### WHAT IS BEING ASKED:
Determine the number of lines in the data that include the word "lime", and write only that number.

### PROVIDED RECORDS:
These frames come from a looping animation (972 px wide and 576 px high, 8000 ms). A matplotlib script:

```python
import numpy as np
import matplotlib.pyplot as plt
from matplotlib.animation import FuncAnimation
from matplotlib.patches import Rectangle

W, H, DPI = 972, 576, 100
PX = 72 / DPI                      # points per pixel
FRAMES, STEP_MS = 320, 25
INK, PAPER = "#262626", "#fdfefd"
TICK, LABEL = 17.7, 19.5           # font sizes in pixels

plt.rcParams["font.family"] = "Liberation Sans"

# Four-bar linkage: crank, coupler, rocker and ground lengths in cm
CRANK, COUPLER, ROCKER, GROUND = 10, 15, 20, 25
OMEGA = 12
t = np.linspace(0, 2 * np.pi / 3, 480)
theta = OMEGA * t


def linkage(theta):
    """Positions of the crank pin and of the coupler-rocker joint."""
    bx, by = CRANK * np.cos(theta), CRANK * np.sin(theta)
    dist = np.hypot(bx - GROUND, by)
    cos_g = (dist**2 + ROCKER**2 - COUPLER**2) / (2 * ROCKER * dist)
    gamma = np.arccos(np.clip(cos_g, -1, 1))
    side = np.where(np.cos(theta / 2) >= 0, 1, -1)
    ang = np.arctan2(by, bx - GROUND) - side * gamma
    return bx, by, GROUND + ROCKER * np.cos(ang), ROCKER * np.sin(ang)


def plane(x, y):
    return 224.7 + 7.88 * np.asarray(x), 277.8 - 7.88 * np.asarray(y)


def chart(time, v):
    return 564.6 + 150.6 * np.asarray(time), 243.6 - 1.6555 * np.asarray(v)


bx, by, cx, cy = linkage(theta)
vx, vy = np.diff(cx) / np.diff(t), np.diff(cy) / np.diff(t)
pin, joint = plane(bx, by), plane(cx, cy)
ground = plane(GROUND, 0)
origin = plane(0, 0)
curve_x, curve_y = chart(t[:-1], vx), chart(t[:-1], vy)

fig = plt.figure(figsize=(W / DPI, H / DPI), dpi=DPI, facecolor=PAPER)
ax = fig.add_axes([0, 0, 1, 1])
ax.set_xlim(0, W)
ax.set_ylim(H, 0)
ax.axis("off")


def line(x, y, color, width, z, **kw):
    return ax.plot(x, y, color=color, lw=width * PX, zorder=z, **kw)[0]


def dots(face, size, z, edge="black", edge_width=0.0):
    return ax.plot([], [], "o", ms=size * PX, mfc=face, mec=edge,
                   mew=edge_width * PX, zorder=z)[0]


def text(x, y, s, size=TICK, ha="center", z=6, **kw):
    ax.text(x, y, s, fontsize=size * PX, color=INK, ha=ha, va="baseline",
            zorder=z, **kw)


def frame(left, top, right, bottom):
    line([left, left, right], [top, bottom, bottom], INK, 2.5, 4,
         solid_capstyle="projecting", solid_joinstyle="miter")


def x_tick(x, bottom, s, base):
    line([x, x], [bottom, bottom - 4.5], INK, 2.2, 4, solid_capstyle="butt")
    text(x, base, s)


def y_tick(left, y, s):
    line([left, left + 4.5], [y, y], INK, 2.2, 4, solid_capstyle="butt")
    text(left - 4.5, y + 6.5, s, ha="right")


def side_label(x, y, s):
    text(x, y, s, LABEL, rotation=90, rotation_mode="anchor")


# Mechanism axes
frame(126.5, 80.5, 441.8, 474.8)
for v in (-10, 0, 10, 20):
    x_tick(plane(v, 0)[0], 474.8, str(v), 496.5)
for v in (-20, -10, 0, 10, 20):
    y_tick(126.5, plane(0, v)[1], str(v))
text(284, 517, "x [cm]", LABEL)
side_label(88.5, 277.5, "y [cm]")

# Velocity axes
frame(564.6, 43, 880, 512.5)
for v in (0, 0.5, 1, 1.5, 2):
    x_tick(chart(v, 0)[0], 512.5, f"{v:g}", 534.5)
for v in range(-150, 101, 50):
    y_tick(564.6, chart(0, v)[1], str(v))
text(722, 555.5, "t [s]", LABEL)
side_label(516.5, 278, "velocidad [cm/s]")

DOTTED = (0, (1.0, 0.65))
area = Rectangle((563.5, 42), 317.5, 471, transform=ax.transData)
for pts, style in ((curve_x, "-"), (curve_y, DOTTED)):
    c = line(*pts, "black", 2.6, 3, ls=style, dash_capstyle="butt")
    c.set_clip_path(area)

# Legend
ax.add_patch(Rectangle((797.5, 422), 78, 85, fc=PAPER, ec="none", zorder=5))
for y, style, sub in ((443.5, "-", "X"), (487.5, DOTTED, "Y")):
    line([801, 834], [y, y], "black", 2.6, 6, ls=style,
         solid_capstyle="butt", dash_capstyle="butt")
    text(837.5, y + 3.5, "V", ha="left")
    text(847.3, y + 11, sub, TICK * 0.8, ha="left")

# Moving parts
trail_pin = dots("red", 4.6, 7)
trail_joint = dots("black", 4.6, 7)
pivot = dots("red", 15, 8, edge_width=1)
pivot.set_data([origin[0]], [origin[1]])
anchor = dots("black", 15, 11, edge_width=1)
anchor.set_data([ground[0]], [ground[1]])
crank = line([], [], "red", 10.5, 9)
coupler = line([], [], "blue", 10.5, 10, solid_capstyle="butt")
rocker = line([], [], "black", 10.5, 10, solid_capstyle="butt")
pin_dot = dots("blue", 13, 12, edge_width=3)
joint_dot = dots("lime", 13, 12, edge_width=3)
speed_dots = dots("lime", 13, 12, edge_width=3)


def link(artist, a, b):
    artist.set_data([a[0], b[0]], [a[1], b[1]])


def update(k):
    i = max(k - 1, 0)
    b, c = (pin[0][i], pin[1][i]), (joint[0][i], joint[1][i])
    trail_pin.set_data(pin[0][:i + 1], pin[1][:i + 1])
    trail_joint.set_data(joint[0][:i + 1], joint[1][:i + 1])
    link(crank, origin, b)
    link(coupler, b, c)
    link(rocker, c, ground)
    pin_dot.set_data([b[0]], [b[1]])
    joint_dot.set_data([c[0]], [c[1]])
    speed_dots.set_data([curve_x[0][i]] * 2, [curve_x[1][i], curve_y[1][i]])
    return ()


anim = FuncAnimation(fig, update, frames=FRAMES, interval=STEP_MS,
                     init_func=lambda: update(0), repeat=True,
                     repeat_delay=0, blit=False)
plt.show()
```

...

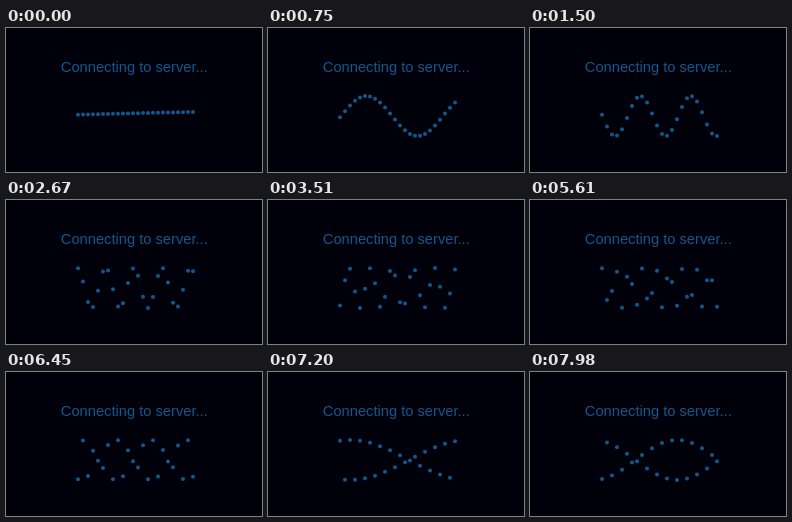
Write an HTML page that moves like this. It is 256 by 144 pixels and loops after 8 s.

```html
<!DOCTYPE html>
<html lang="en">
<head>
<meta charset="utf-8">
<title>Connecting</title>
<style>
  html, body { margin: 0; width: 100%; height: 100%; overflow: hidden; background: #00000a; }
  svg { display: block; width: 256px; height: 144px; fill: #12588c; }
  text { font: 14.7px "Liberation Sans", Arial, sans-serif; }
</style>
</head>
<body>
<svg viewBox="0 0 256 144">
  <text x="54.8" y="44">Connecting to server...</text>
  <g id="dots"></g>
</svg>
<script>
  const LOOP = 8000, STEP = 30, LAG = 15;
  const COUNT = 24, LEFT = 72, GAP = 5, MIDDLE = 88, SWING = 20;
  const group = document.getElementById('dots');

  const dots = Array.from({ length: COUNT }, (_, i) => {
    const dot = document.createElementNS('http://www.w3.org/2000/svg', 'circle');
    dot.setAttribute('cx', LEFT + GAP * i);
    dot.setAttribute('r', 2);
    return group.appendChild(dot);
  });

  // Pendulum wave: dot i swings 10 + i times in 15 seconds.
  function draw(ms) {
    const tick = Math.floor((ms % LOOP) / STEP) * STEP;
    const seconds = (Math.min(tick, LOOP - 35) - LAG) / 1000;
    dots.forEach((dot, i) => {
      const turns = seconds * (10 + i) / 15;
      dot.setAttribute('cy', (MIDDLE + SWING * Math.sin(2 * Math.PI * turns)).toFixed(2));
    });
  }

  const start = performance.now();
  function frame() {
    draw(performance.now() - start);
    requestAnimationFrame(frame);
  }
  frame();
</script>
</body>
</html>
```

### PROBLEM SOLUTION:
2